# [Work to complete]
Copy each line of the data below with the word "film".

[Recorded data]

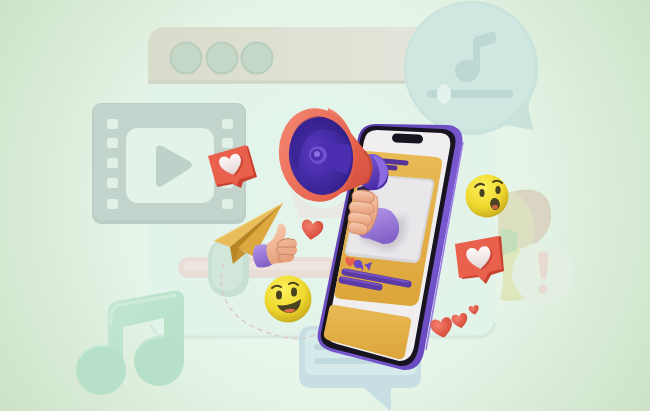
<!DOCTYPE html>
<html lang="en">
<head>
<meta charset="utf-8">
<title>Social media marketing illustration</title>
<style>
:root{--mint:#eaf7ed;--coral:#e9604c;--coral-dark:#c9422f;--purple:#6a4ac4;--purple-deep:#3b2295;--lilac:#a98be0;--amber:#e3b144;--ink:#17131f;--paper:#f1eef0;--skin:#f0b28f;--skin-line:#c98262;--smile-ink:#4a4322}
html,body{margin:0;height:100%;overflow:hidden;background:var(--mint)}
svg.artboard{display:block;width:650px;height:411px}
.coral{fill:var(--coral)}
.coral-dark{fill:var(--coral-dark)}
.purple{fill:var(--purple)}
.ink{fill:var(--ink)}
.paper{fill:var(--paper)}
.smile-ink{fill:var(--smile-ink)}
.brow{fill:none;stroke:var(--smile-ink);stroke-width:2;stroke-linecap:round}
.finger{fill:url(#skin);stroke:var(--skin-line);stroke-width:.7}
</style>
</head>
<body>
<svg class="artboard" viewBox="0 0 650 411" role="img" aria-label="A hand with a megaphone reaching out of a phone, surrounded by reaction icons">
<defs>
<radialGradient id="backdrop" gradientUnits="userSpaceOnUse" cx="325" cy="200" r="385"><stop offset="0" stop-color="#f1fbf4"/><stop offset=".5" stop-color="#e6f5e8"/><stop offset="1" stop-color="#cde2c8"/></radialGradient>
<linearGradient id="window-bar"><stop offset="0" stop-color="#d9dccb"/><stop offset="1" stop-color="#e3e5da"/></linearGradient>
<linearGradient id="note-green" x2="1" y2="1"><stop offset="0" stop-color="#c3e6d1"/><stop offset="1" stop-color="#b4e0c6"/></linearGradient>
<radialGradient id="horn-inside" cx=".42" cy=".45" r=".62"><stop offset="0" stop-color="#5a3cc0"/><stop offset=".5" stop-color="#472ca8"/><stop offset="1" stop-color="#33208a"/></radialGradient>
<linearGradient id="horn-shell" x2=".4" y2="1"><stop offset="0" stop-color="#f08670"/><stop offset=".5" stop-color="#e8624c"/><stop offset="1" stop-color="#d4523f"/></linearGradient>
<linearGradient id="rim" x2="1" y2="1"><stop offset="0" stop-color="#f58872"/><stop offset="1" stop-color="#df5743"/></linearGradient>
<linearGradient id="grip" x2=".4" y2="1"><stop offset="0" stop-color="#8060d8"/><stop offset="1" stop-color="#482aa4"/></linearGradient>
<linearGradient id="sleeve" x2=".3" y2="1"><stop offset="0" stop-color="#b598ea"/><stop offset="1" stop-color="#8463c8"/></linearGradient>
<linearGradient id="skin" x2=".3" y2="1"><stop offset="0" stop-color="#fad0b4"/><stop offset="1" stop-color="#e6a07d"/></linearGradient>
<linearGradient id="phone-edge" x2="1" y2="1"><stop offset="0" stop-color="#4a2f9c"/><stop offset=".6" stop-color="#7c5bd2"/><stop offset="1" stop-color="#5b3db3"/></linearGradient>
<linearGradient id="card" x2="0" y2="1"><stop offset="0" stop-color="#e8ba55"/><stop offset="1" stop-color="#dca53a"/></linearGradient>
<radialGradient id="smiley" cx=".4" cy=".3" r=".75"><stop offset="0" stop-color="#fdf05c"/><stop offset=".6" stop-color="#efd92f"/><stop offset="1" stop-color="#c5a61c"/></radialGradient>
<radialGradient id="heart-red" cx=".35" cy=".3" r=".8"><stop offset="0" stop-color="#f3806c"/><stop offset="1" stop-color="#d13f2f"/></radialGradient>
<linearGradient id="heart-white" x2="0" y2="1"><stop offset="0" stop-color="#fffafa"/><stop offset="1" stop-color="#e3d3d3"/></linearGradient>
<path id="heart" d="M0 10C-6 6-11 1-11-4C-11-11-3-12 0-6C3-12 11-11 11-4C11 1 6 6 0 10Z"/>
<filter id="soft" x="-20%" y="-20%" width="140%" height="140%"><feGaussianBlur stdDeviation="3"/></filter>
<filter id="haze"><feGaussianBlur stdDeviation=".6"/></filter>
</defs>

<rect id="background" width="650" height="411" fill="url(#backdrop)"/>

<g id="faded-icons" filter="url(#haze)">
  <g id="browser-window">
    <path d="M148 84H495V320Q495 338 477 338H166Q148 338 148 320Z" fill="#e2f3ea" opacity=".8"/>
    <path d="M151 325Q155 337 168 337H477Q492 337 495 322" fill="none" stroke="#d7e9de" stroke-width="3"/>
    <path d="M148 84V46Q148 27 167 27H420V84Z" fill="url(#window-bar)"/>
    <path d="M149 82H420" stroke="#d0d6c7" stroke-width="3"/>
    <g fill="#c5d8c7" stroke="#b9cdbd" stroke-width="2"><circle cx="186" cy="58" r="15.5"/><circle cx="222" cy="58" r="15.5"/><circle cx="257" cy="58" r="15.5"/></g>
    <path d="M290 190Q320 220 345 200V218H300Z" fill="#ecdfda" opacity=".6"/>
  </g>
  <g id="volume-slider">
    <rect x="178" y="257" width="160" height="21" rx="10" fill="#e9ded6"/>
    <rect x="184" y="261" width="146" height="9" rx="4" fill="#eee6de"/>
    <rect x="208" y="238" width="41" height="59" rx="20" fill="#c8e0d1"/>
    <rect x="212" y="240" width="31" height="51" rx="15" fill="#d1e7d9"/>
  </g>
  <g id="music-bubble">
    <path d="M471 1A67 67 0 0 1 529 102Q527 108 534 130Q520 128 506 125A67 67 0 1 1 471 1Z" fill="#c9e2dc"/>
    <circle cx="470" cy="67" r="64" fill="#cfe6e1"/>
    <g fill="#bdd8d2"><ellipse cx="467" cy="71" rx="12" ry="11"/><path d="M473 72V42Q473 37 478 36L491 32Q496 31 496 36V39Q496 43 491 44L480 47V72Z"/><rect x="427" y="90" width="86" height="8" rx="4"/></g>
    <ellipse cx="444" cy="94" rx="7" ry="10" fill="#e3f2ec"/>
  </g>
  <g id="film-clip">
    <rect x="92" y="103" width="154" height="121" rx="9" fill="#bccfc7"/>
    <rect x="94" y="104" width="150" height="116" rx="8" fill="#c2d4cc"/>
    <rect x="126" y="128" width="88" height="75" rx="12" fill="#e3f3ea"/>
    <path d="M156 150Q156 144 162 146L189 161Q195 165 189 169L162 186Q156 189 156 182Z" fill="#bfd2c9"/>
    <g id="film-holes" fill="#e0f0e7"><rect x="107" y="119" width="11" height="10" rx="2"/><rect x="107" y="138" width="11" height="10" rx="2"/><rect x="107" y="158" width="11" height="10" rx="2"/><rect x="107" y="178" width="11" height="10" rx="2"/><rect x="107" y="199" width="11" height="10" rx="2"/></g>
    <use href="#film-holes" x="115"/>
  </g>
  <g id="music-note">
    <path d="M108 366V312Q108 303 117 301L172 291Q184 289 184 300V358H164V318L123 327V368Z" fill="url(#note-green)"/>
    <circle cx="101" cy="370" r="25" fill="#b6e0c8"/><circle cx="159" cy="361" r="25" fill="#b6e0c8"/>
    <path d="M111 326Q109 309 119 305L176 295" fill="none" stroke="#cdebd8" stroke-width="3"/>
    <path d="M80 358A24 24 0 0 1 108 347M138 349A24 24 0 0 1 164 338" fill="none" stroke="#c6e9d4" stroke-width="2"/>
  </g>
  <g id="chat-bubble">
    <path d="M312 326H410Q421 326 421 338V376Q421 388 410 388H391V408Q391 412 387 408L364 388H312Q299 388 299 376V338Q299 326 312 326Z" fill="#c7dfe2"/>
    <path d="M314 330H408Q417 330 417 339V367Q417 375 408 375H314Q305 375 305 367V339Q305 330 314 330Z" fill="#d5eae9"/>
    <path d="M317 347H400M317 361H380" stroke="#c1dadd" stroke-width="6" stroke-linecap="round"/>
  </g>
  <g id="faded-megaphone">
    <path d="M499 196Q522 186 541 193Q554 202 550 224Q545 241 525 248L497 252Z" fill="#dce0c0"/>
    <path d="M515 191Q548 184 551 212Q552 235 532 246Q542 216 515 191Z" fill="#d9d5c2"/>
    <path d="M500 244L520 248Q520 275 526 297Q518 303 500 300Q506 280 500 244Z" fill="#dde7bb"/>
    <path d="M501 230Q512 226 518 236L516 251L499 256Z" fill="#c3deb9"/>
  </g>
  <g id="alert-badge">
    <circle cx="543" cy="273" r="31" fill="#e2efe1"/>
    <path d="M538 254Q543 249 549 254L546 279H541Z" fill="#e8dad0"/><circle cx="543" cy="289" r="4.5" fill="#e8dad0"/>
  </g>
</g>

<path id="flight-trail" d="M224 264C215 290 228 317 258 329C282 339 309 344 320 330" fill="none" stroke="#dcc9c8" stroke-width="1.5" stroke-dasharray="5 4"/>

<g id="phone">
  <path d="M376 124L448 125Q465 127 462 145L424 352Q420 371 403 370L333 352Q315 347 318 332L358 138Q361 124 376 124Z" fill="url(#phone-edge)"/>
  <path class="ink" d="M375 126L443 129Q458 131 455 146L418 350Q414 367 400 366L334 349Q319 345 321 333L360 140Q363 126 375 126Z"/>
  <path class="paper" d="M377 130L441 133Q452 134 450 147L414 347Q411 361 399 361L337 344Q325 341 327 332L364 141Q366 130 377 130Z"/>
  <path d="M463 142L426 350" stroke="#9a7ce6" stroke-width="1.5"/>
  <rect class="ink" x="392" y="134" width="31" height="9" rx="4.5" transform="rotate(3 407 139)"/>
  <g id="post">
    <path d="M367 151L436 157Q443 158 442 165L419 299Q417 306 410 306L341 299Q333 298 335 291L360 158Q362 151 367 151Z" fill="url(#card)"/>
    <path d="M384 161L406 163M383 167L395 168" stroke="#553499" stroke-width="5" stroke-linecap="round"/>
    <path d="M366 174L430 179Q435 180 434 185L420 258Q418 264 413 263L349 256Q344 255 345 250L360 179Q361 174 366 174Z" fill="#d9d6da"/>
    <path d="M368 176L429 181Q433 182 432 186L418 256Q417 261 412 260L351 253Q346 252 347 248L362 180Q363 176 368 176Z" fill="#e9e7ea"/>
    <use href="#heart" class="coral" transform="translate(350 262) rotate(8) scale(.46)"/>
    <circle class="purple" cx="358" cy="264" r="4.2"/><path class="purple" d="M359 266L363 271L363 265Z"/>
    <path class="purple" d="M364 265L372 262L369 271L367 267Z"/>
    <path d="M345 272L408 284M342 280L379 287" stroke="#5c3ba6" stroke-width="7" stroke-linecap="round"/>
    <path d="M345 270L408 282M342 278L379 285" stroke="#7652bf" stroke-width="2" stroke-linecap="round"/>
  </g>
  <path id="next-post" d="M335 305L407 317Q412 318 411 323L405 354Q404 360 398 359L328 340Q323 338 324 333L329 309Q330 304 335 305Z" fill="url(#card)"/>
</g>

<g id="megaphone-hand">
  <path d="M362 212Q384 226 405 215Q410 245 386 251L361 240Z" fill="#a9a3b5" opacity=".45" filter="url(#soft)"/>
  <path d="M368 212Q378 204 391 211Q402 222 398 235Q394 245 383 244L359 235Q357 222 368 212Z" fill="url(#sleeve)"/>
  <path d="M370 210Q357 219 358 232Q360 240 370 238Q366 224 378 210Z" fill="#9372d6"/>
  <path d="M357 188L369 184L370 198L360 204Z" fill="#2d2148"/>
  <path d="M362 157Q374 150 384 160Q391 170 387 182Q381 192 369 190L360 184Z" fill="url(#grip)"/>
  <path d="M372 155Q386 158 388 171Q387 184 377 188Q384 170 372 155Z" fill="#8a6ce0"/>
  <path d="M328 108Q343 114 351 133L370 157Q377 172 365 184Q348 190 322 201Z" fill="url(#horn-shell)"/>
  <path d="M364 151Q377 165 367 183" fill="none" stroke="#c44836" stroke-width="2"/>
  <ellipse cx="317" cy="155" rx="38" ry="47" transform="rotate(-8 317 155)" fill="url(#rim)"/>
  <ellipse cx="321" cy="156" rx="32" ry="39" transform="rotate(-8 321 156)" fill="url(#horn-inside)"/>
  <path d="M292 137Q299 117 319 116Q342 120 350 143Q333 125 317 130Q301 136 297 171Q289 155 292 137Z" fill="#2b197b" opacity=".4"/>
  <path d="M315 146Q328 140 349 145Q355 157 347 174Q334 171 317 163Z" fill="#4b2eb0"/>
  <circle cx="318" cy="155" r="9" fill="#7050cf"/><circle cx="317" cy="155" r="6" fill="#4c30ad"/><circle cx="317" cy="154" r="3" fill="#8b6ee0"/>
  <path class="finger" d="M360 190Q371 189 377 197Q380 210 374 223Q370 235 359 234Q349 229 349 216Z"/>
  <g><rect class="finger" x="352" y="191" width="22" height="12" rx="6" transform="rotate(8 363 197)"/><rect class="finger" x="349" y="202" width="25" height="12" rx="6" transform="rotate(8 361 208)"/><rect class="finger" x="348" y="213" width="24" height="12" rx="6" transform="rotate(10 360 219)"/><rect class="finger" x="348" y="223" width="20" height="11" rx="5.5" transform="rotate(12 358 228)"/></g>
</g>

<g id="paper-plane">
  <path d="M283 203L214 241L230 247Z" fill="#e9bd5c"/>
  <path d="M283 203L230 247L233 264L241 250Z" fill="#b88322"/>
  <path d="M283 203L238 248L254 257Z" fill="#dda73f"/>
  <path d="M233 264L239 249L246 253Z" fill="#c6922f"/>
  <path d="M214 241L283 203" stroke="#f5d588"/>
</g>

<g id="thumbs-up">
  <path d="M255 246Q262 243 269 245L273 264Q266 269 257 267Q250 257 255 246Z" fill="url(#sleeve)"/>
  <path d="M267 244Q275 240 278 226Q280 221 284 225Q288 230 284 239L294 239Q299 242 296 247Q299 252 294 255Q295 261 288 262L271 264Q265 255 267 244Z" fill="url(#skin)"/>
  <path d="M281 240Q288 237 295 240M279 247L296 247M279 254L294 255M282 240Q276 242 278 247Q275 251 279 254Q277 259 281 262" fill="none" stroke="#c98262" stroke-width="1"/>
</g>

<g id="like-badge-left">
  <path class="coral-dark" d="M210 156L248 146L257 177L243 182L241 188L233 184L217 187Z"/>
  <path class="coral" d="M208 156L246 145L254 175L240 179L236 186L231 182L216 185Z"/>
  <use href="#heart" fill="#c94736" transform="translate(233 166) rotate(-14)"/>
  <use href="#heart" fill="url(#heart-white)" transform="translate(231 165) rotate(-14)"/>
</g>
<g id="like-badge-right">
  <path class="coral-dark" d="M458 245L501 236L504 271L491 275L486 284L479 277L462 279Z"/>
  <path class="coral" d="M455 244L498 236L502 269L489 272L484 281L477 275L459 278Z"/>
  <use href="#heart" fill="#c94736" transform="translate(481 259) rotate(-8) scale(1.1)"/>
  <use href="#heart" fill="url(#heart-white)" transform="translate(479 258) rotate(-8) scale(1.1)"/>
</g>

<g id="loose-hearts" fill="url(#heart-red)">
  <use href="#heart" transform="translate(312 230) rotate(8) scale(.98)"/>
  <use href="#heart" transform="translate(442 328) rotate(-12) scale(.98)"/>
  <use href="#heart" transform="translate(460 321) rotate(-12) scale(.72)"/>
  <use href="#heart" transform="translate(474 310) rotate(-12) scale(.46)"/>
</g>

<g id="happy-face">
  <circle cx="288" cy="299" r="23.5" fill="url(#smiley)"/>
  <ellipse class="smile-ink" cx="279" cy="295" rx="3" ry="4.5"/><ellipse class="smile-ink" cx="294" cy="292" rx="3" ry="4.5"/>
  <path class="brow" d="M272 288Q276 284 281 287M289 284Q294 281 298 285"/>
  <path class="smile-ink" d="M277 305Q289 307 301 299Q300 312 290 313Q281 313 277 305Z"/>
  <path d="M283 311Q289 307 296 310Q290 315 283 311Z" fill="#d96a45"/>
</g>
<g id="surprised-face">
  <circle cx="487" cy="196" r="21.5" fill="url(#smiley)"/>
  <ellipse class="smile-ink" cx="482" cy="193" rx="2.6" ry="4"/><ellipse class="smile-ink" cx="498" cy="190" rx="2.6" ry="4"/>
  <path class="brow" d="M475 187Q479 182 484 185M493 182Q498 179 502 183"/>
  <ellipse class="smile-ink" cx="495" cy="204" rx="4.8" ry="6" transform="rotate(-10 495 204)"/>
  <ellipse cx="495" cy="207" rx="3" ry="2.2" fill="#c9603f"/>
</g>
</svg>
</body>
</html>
--
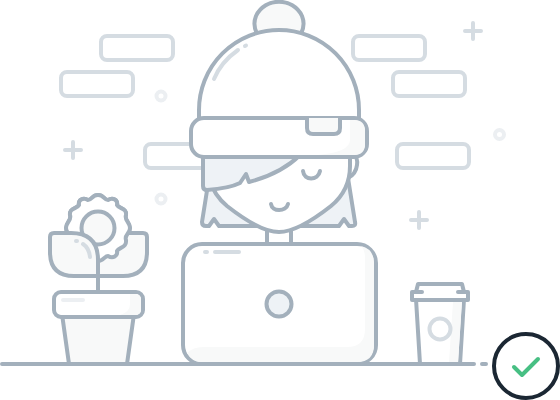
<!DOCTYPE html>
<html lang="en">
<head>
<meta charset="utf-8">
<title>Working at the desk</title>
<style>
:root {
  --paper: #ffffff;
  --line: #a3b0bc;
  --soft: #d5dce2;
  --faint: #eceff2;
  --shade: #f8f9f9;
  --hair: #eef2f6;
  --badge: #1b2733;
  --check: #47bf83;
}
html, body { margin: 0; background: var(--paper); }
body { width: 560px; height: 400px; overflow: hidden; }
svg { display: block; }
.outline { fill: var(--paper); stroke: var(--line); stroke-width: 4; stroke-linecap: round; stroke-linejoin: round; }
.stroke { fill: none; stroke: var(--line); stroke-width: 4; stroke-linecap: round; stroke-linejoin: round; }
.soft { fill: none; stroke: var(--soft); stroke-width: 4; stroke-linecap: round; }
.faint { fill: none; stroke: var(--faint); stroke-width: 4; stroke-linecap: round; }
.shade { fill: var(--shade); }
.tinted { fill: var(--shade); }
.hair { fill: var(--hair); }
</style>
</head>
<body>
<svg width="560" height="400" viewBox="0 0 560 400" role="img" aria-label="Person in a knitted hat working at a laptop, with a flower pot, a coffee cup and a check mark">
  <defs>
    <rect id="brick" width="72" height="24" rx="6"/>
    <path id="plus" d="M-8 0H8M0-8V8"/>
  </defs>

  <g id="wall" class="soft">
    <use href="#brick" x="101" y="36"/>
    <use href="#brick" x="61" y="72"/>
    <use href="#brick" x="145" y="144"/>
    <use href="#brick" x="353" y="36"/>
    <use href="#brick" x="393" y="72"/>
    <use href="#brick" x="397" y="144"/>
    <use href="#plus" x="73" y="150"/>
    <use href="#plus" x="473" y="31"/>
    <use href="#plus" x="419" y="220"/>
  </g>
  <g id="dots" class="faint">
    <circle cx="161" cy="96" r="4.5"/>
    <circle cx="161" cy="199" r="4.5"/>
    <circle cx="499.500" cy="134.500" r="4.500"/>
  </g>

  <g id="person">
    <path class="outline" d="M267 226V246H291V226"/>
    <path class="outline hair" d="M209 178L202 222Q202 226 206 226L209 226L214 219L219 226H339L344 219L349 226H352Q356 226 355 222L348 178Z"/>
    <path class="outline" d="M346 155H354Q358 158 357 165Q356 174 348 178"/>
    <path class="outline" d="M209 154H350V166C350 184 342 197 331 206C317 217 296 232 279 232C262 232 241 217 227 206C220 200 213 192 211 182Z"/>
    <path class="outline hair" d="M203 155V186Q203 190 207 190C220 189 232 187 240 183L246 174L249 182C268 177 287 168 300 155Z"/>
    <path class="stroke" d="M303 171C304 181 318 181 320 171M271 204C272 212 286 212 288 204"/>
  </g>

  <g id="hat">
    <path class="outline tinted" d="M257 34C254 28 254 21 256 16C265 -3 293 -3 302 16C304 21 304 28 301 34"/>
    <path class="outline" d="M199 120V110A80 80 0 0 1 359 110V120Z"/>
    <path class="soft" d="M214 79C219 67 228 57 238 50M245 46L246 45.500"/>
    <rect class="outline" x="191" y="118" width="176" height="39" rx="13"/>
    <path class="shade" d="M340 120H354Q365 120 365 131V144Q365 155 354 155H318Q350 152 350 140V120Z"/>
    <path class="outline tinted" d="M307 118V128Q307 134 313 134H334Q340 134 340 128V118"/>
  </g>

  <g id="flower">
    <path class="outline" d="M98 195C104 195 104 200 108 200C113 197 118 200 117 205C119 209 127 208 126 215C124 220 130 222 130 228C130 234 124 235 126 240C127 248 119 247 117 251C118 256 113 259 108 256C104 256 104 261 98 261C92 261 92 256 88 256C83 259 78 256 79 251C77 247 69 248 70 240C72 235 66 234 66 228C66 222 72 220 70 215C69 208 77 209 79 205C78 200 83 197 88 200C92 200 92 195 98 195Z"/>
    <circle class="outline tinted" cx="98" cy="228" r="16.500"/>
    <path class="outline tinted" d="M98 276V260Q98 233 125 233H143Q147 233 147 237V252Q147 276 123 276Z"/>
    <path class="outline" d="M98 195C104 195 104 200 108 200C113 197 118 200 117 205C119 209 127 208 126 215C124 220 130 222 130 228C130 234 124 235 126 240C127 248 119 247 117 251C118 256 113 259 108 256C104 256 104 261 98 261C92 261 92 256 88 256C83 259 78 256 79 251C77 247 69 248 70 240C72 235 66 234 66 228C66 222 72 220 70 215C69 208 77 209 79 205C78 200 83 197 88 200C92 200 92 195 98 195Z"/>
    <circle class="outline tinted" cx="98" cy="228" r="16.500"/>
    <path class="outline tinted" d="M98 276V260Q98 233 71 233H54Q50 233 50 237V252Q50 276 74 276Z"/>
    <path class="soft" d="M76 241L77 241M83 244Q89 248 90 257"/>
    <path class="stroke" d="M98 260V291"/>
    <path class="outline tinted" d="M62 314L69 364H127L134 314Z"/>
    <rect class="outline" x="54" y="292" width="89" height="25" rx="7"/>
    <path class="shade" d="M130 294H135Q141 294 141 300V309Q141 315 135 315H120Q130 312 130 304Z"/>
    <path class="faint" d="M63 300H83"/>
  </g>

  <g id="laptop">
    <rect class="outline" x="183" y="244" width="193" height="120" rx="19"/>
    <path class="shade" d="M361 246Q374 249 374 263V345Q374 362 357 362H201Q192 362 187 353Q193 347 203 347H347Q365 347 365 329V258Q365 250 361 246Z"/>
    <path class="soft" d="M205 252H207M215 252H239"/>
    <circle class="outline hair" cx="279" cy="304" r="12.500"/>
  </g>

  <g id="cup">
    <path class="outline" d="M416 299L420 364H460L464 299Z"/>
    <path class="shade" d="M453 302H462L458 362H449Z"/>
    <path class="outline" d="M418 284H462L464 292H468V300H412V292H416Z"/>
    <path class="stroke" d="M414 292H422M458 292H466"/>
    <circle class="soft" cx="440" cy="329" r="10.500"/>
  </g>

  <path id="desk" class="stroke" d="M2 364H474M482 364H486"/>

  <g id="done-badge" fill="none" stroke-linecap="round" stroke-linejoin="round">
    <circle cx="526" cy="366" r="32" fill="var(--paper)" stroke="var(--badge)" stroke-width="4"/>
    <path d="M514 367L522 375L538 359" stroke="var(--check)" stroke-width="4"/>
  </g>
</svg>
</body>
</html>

# [Response]
  <g id="film-clip">
    <g id="film-holes" fill="#e0f0e7"><rect x="107" y="119" width="11" height="10" rx="2"/><rect x="107" y="138" width="11" height="10" rx="2"/><rect x="107" y="158" width="11" height="10" rx="2"/><rect x="107" y="178" width="11" height="10" rx="2"/><rect x="107" y="199" width="11" height="10" rx="2"/></g>
    <use href="#film-holes" x="115"/>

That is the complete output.